Since the “Golden Age” of advertising and marketing (think Mad Men), a lot has changed. Advertising and marketing are no longer purely focused on creativity and ingenuity in reaching your audience.
Today’s market is saturated with people and messages, leading to an acute need for more direction than just a dream and a sheet of paper. Every day, we’re challenged to make meaningful observations and turn those observations into something tangible.
In the 21st century’s lightning-fast digital environment, marketing and advertising have become increasingly scientific. It’s not just about the thrill of the chase anymore. It truly is a numbers game.
So the more effectively we can turn our quantitative observations in qualitative data, the more smoothly and effectively we can plan, monitor and adjust our efforts. But how exactly do we turn these abstract observations into hard numbers, and how can we use these numbers to better ourselves as marketers?
Quantitative vs. Qualitative Data
In the digital marketing realm, qualitative data and quantitative data play distinct roles. They’re both valuable, as they both provide needed insight into how we’re performing and how we can perform better.
Essentially, quantitative data provides us with what our audiences are doing.
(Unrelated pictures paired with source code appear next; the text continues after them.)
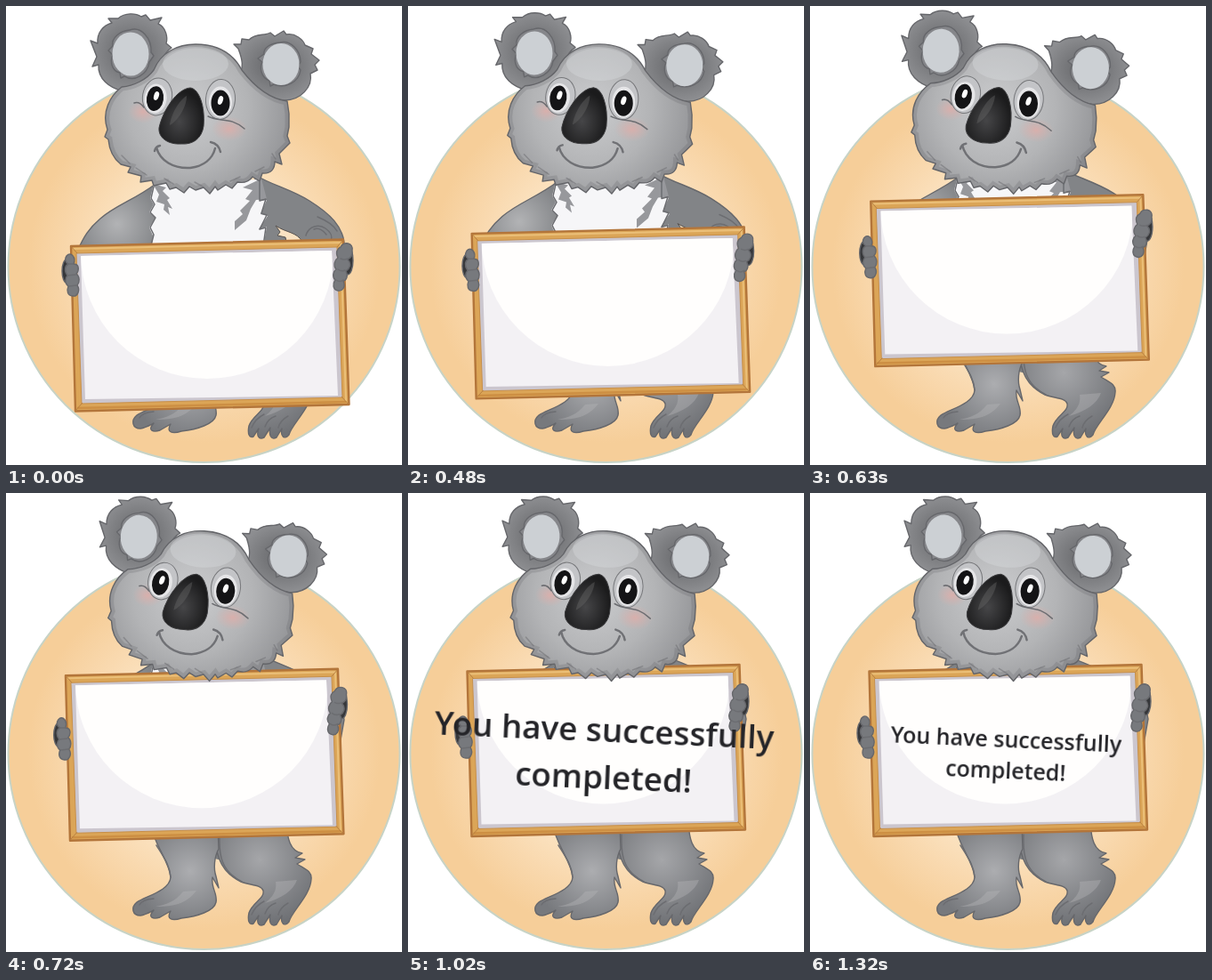
Recreate the animation shown at these times as an HTML page. Size 445 px wide and 516 px high, loop 1.95 s.

```html
<!DOCTYPE html>
<html lang="en">
<head>
<meta charset="utf-8">
<title>Koala with a sign</title>
<style>
@property --rise { syntax: '<number>'; inherits: true; initial-value: 0; }
@property --lid { syntax: '<number>'; inherits: true; initial-value: 0; }
@property --size { syntax: '<number>'; inherits: true; initial-value: 1; }
html, body { margin: 0; width: 100%; height: 100%; overflow: hidden; background: #fff; }
svg {
  display: block; width: 445px; height: 516px;
  animation: rise 1950ms infinite, blink 1950ms infinite, pulse 1950ms infinite;
}
/* --rise: 0 = sign low, 1 = sign held up */
@keyframes rise {
  0%, 20% { --rise: 0; animation-timing-function: steps(3); }
  24.6154% { --rise: .203; animation-timing-function: steps(5); }
  32.3077% { --rise: .725; animation-timing-function: steps(4); }
  38.4615%, 100% { --rise: 1; }
}
@keyframes blink {
  0%, 13.8462%, 53.8462% { --lid: 0; animation-timing-function: steps(2); }
  3.0769%, 10.7692%, 56.9231%, 64.6154% { --lid: .42; animation-timing-function: steps(2); }
  6.1538%, 60% { --lid: 1; animation-timing-function: steps(1); }
  7.6923%, 61.5385% { --lid: 1; animation-timing-function: steps(2); }
  67.6923%, 100% { --lid: 0; }
}
@keyframes pulse {
  0%, 36.9231% { --size: 1.14; animation-timing-function: steps(6); }
  46.1538% { --size: 1.02; animation-timing-function: steps(1); }
  47.6923% { --size: 1; animation-timing-function: steps(3); }
  52.3077% { --size: 1.47; animation-timing-function: steps(3); }
  56.9231% { --size: 1.18; animation-timing-function: steps(2); }
  60%, 100% { --size: 1; }
}
@keyframes fade {
  0%, 36.9231% { opacity: 0; animation-timing-function: steps(6); }
  46.1538% { opacity: .55; animation-timing-function: steps(2); }
  49.2308%, 100% { opacity: 1; }
}
.lift { transform: translate(calc(var(--rise) * var(--dx) * 1px), calc(var(--rise) * var(--dy) * 1px)); }
.arms { --dx: 0; --dy: -12; }
.sign { --dx: -6.5; --dy: -69.5; }
.left { --dx: -10; --dy: -28; }
.right { --dx: -7; --dy: -52; }
.head { transform-origin: 222px 205px; transform: rotate(calc(var(--rise) * 3.7deg)); }
.lid { transform: translateY(calc(var(--lid) * 48px)); fill: #b7abb0; stroke: #7d7377; }
.message { transform-origin: 220px 297px; transform: rotate(2.5deg) scale(var(--size)); animation: fade 1950ms infinite; }
.message text { font: 600 25px "Open Sans", "Noto Sans", sans-serif; fill: #242428; text-anchor: middle; }
.ink { stroke: #66676b; stroke-width: 1.4; stroke-linejoin: round; }
.line { fill: none; stroke: #6c6d71; stroke-width: 1.5; stroke-linecap: round; stroke-linejoin: round; }
.rim { fill: none; stroke: #55565a; stroke-opacity: .2; stroke-width: 9; }
</style>
</head>
<body>
<svg viewBox="0 0 445 516">
  <defs>
    <radialGradient id="sun">
      <stop offset=".3" stop-color="#fdecd2"/><stop offset=".66" stop-color="#f9d9af"/><stop offset=".9" stop-color="#f6ce99"/>
    </radialGradient>
    <radialGradient id="face" gradientUnits="userSpaceOnUse" cx="205" cy="115" r="122">
      <stop offset="0" stop-color="#cbccce"/><stop offset=".55" stop-color="#b3b4b6"/><stop offset="1" stop-color="#929396"/>
    </radialGradient>
    <radialGradient id="ear">
      <stop offset=".4" stop-color="#737477"/><stop offset="1" stop-color="#8d8e91"/>
    </radialGradient>
    <radialGradient id="armL" gradientUnits="userSpaceOnUse" cx="125" cy="245" r="52">
      <stop offset="0" stop-color="#b2b3b5"/><stop offset="1" stop-color="#808285"/>
    </radialGradient>
    <radialGradient id="legL" gradientUnits="userSpaceOnUse" cx="207" cy="425" r="64">
      <stop offset="0" stop-color="#acadb0"/><stop offset="1" stop-color="#77797d"/>
    </radialGradient>
    <radialGradient id="legR" gradientUnits="userSpaceOnUse" cx="285" cy="412" r="74">
      <stop offset="0" stop-color="#a5a6a9"/><stop offset="1" stop-color="#6f7175"/>
    </radialGradient>
    <radialGradient id="nose" cx=".45" cy=".6" r=".55">
      <stop offset="0" stop-color="#464648"/><stop offset="1" stop-color="#1b1b1c"/>
    </radialGradient>
    <radialGradient id="blush">
      <stop offset="0" stop-color="#dcaeaa" stop-opacity=".9"/><stop offset="1" stop-color="#d6b0ac" stop-opacity="0"/>
    </radialGradient>
    <ellipse id="eyeL" cx="170" cy="102" rx="16.500" ry="21" transform="rotate(10 170 102)"/>
    <ellipse id="eyeR" cx="241" cy="105" rx="16.500" ry="22.500" transform="rotate(4 241 105)"/>
    <path id="skull" d="M166 72C174 52 193 43 213 43 237 43 255 53 265 72 278 89 294 104 316 107L318 121 318 136 316 146 319 154 311 162 307 166 310 178 302 175C302 183 298 189 288 188L285 197 277 192C272 199 266 199 260 198L254 205 247 201 238 207 235 203 229 211 222 204 213 207 206 203 200 210 191 204 184 206 180 199 166 202 164 196 151 198 152 191 137 187 140 181 129 178C120 171 116 161 115 150L111 147 114 139C107 119 117 101 130 91 143 90 158 83 166 72Z"/>
    <clipPath id="clipL"><use href="#eyeL"/></clipPath>
    <clipPath id="clipR"><use href="#eyeR"/></clipPath>
    <clipPath id="clipSkull"><use href="#skull"/></clipPath>
    <clipPath id="panel"><path d="M84 281 366 275 373 438 89 442Z"/></clipPath>
  </defs>

  <circle cx="222.5" cy="293" r="220" fill="url(#sun)" stroke="#c7d3c6" stroke-width="2"/>

  <!-- legs -->
  <path d="M170 250H292L314 380 304 408 238 412 172 390Z" fill="#7c7e81"/>
  <path class="ink" fill="url(#legR)" d="M235 370C234 404 239 425 264 437 274 441 287 440 289 447 291 456 277 460 273 472 271 482 274 486 278 484L284 475C281 483 284 488 290 485L297 474C295 483 298 488 304 485L310 475C308 484 313 488 318 482 321 470 342 453 343 434 344 425 336 423 327 417L336 412 325 410 333 405C319 403 316 388 315 370Z"/>
  <path class="ink" fill="url(#legL)" d="M162 370C165 394 184 414 185 432 184 447 158 453 147 460 140 466 142 475 151 475 157 474 162 471 166 469 158 478 166 479 173 477L185 470C179 480 188 481 197 478 215 476 234 470 236 460 238 450 230 444 232 432L239 444 236 431C233 422 234 409 239 400L238 370Z"/>
  <path class="line" stroke-width="2.5" d="M169 396C177 409 184 418 185 432M240 384C239 408 242 425 265 437"/>
  <path class="line" d="M150 463Q153 457 166 456M276 474Q280 464 290 459M291 473Q294 464 303 461M306 474Q308 466 317 461"/>
  <path d="M199 448C190 460 178 463 168 465 192 465 204 460 214 447ZM303 437C305 449 297 456 291 461 309 456 323 447 327 435Z" fill="#b3b4b7" opacity=".4"/>

  <!-- arms and chest -->
  <g class="lift arms">
    <path class="ink" fill="#828487" d="M280 190C300 202 318 205 341 219 365 234 378 248 380 266L374 300H285Z"/>
    <path class="ink" fill="url(#armL)" d="M168 200C146 217 123 224 106 239 93 250 87 260 81 274L88 300H172Z"/>
    <path d="M166 200 162 216 166 223 161 232 168 238 161 249 165 258 161 300H284L293 248 284 251 294 236 286 234 293 218 285 219 285 195Z" fill="#f6f6f8"/>
    <path d="M287 194 266 204 277 207 269 217 274 219 263 230 266 234 257 242 257 252 270 241 275 228 281 218 293 217ZM165 200 172 212 169 220 178 223 177 229 184 235 182 226 187 228 181 218 184 216 176 208 180 204Z" fill="#97989c"/>
    <path class="line" d="M166 203 163 216 167 223 162 232 168 238 162 249 166 257 163 269M285 198 285 219 292 217 287 233 293 235 285 251 292 249 289 270M337 258C340 247 352 245 359 250 366 255 367 259 365 264M346 251Q353 248 360 257M350 237Q367 244 372 253"/>
    <path d="M303 247 308 254 305 258 314 260 315 265H333C327 254 315 255 303 247Z" fill="#fae2c2" stroke="#54504e"/>
  </g>

  <!-- sign -->
  <g class="lift sign">
    <path d="M73 270 379 262.500 385.500 448 78 455.500Z" fill="#dba557" stroke="#b3753a" stroke-width="2.4" stroke-linejoin="round"/>
    <path d="M75 273 376 266 382 444" fill="none" stroke="#ebbf78" stroke-width="2"/>
    <path d="M80 452 382 445" stroke="#cd8f43" stroke-width="2.5"/>
    <path d="M79 278 372 271 378 440 85 447Z" fill="#cbc6ce" stroke="#c78f4a"/>
    <path d="M73 270 80 278M379 263 372 271M385 448 377 439M78 455 86 446" stroke="#b98040"/>
    <path d="M84 281 366 275 373 438 89 442Z" fill="#f3f1f4"/>
    <circle cx="226" cy="277" r="142" fill="#fffefd" clip-path="url(#panel)"/>
  </g>

  <!-- paws -->
  <g class="lift left ink" fill="#77797d">
    <ellipse cx="68" cy="298" rx="5" ry="13" fill="#36373a"/>
    <path d="M68 281C73 275 79 283 76 290 83 290 82 298 79 301 83 304 83 311 80 314 84 320 80 327 75 326 69 326 68 320 70 315 66 312 66 306 69 303 65 298 66 292 70 290 66 288 66 284 68 281Z"/>
    <path class="line" d="M70 290 76 290M69 303 78 302M71 315 79 314"/>
  </g>
  <g class="lift right ink" fill="#77797d">
    <ellipse cx="384" cy="286" rx="6" ry="16" fill="#36373a"/>
    <path d="M376 271C379 264 391 266 389 275 390 281 387 283 384 285 389 290 386 296 382 298 385 304 382 309 379 309 382 316 378 321 373 320 367 319 367 312 370 308 366 304 368 298 371 296 367 291 370 285 373 283 370 277 372 273 376 271Z"/>
    <path class="line" d="M376 284Q380 286 384 284M373 296Q377 299 381 297M371 308Q375 311 379 308"/>
  </g>

  <!-- head -->
  <g class="head">
    <path class="ink" fill="url(#ear)" d="M132 96C116 92 103 82 104 66L97 68 102 57 95 39 103 42C102 30 109 22 119 19L115 14 126 14C134 7 146 8 152 12L157 10 162 16 175 13 171 20C180 24 182 36 180 42L186 47C175 53 176 68 163 79 157 93 146 97 132 96Z"/>
    <path class="ink" fill="url(#ear)" d="M259 82C270 70 264 56 261 48L256 43 264 43 265 37 273 38C281 30 290 34 297 30L302 34 312 28 315 32C325 30 334 38 336 44L345 48 343 54 352 61 347 66 350 72 342 76C345 91 331 106 313 106 295 105 283 98 274 85Z"/>
    <path class="ink" fill="#85868a" d="M139 27C152 22 164 37 163 52L166 56 161 63C159 77 144 86 133 79L129 81 128 75C118 73 117 61 120 55L115 50 120 45C118 36 128 28 139 27Z"/>
    <ellipse cx="140" cy="54" rx="20.500" ry="24.500" fill="#ccd0d4"/>
    <path class="ink" fill="#85868a" d="M308 41C320 38 331 50 331 63L328 68 331 72C329 86 314 93 301 88L297 90 296 84C286 80 285 69 288 63L283 59 290 54C289 47 297 42 308 41Z"/>
    <ellipse cx="309" cy="65.500" rx="20.500" ry="23.500" fill="#ccd0d4"/>

    <use href="#skull" class="ink" fill="url(#face)"/>
    <use href="#skull" class="rim" clip-path="url(#clipSkull)"/>
    <ellipse cx="213" cy="65" rx="37" ry="19" fill="#d8d9db" opacity=".4"/>
    <path class="line" opacity=".5" d="M130 168 139 177M146 182 158 190M178 194 188 200M212 198 221 203M252 197 263 192M280 186 290 181M299 166 303 172"/>
    <ellipse cx="154" cy="119" rx="17" ry="13" fill="url(#blush)"/>
    <ellipse cx="251" cy="138" rx="20" ry="14" fill="url(#blush)"/>

    <g clip-path="url(#clipL)">
      <use href="#eyeL" fill="#c3c4c7"/>
      <ellipse cx="168" cy="104" rx="12.500" ry="16.500" fill="#e6e6e8" transform="rotate(8 168 104)"/>
      <ellipse cx="167.500" cy="104" rx="9.500" ry="14" fill="#141416" transform="rotate(8 167 104)"/>
      <ellipse cx="169" cy="101" rx="2.800" ry="5" fill="#fff" transform="rotate(18 169 101)"/>
      <path class="lid" d="M140 26H200V80Q170 71 140 80Z"/>
    </g>
    <g clip-path="url(#clipR)">
      <use href="#eyeR" fill="#c3c4c7"/>
      <ellipse cx="241" cy="108" rx="13" ry="17.500" fill="#e6e6e8"/>
      <ellipse cx="241" cy="109" rx="10.500" ry="14.500" fill="#141416"/>
      <ellipse cx="241" cy="106" rx="2.800" ry="5" fill="#fff" transform="rotate(18 241 106)"/>
      <path class="lid" d="M210 26H270V84Q241 75 210 83Z"/>
    </g>
    <use href="#eyeL" fill="none" stroke="#77787b"/>
    <use href="#eyeR" fill="none" stroke="#77787b"/>
    <path class="line" d="M227 124C240 131 252 124 268 138M144 109Q150 107 155 114"/>

    <path d="M207 92C217 93 224 113 222 135 220 149 210 156 197 155 182 156 171 148 172 137 176 118 192 93 207 92Z" fill="url(#nose)" stroke="#3a3a3c"/>
    <path d="M203 101C194 106 185 123 184 134 193 129 203 114 203 101Z" fill="#68686a" opacity=".4"/>
    <path d="M169 159C173 174 188 183 207 182 222 180 232 172 235 160M230 153Q239 155 241 164M167 163Q168 158 173 157" fill="none" stroke="#707175" stroke-width="2.500" stroke-linecap="round"/>
  </g>

  <g class="message">
    <text x="219.500" y="285.500">You have successfully</text>
    <text x="220.500" y="321">completed!</text>
  </g>
</svg>
</body>
</html>
```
Qualitative data helps to explain why, giving us the opportunity to approach information formulaically and without dispute.
Step 1: Identify Your Specific Goals
Your technique for assigning quantitative values to your qualitative data will depend on what you’re working with and what you’re trying to accomplish. For this scenario, let’s say you’re looking to analyze your performance on social media, with the end goal of figuring out which posts have elicited the most positive emotional response from your audience.
We know that emotion is a key driving force in consumer behavior. So you can use this data to hone your messages and pull just the right heart string you need to keep your strategy effective and pertinent to your brand.
Step 2: Assign Everything a Number
We can’t have quantitative data without numbers, right? Sure, your social media posts have likes, shares, and comments. These are all quantifiable and great for seeing the activity you’re getting. But how to gauge emotional responses?
Take a look at your comments. Create a rating scale for emotional responses and categorize the content of each comment into its best-suited interval. Try a Likert scale (you know, the kind you find in questionnaires where you select from choices like: strongly agree, agree, neutral, disagree, strongly disagree). Continuous scales (1-10) also work.
So for example: rate all comments for emotional content on a scale of 1 to 5: 1 being a negative emotional reaction, 3 being a neutral emotional reaction, and 5 being a positive emotional reaction.
Step 3: Make Like a Data Accountant and Crunch Those Numbers!
Building off our numerical Likert scale from 1 to 5, we can create averages for each of our social media posts. This is where our standard algebra comes in (you haven’t forgotten algebra, have you?).
After you’ve assigned a numerical value to each comment, add up your numbers. Let’s say out of 5 comments, you’ve received:
- 3 comments that rate 5 (very positive emotional response)
- 1 comment that rates 3 (neutral)
- 1 comment that rates 1 (very negative)
That adds up to 19 total “points” out of the potential 25 total points. Divide 19 by 25, giving you 0.76 out of 1. This means that essentially, your post got a grade of 76%. More importantly, this means that you’ve built a rating system that you can use to grade all of your posts.
Step 4: Scale and Apply to All Your Efforts
Of course, this scale is useless unless it’s applied to everything you’re looking to measure. By sizing up and grading all of your posts on one social media channel or across several channels, you can get a better idea of the kind of “rise” you’ve been getting from different interactions with your audience.
Keep in mind that there will always be imperfections in turning your quantitative data into qualitative data. The important thing to keep in mind is that you’ve created a scalable system that gives you tangible results.